As the Direct TV case illustrates, even if your employer claims that you an independent contractor and are not entitled to be treated as an employee, the “economic reality” may be that you are being improperly classified. If you are an employee who is being cheated out of overtime and/or minimum wage by your employer with this unfair classification game, you don’t have to sit back and accept such wage theft. You work hard and deserve to be paid for it.
If you believe that your employer is not paying you all of your wages for all of your lawfully earned overtime compensation at a rate of one and half times your normal wages as requires under the Federal Fair Labor Standards Act or Ohio Minimum Fair Wage Standards laws or you are an nonexempt employee that has been misclassified as exempt or independent contractor, contact the attorneys at The Spitz Law Firm today for a free and confidential initial consultation. The wage and hour lawyers at The Spitz Law Firm will provide you with the best options for your overtime pay dispute situation. If you even think that you may be entitled to overtime pay that you are not being paid, call 866-797-6040.
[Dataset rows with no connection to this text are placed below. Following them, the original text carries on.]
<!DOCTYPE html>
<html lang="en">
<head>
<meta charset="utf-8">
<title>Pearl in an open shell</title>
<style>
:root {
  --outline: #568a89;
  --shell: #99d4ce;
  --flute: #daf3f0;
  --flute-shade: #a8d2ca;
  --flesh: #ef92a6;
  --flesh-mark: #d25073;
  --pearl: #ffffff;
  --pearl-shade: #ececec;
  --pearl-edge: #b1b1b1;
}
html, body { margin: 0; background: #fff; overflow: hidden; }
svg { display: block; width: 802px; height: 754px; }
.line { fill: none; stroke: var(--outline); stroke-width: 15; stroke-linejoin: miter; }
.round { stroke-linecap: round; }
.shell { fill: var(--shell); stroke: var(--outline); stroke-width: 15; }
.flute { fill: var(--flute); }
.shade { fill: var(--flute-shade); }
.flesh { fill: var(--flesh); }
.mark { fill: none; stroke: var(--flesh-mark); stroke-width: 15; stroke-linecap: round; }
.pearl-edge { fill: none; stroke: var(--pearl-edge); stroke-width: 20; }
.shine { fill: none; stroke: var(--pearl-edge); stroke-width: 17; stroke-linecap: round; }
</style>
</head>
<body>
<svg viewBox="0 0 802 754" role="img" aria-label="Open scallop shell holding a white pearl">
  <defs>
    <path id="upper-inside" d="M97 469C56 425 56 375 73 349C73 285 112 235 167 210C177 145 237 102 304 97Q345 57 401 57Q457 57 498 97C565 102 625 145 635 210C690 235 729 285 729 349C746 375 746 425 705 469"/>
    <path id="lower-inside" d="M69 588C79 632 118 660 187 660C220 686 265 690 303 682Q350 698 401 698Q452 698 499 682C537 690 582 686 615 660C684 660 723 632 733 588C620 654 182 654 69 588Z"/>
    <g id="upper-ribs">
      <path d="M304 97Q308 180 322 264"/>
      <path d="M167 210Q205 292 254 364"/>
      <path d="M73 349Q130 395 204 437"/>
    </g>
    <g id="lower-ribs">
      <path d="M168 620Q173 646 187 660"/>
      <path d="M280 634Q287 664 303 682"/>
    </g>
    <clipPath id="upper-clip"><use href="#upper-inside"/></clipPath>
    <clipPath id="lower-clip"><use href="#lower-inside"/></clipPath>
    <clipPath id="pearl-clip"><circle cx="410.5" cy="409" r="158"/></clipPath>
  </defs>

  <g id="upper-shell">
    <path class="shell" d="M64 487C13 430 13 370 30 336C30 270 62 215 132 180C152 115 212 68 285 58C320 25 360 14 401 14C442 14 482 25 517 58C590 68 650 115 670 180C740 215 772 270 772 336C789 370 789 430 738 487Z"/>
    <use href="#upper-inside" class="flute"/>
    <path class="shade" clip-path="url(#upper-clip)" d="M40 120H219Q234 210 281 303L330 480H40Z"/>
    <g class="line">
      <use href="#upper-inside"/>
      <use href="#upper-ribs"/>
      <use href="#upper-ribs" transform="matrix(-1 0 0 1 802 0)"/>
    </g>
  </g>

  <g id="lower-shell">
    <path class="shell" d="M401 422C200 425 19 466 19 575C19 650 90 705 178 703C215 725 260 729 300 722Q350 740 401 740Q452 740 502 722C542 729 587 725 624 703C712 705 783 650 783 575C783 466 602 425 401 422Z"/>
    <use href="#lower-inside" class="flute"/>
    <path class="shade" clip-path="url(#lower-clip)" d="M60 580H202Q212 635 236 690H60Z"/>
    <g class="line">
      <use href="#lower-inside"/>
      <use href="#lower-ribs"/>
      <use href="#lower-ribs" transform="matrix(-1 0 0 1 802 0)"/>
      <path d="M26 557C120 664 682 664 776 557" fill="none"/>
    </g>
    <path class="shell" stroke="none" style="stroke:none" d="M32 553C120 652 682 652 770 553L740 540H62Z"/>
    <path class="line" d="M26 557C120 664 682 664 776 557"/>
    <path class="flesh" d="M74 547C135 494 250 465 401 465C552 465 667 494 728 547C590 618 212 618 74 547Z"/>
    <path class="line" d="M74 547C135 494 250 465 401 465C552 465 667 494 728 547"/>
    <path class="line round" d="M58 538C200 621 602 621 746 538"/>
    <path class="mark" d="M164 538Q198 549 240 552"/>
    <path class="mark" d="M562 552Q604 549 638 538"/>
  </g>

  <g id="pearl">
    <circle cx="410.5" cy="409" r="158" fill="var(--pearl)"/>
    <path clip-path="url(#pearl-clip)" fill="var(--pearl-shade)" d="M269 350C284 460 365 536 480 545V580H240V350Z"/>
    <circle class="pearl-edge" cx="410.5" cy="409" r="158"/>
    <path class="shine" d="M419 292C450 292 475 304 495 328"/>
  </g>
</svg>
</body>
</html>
The materials available at the top of this overtime, wage and hour web page and at this employment law website are for informational purposes only and not for the purpose of providing legal advice. If you are still asking, “Am I entitled to overtime?”, “Does my job have to pay me for …”, “My paycheck is not right…” or “What do I do if…”, the your best option is to contact an Ohio overtime attorney to obtain advice with respect to FLSA questions or any particular employment law issue. Use and access to this employment law website or any of the links contained within the site do not create an attorney-client relationship. The legal opinions expressed at the top of this page or through this site are the opinions of the individual lawyer and may not reflect the opinions of The Spitz Law Firm, Brian Spitz, or any individual attorney.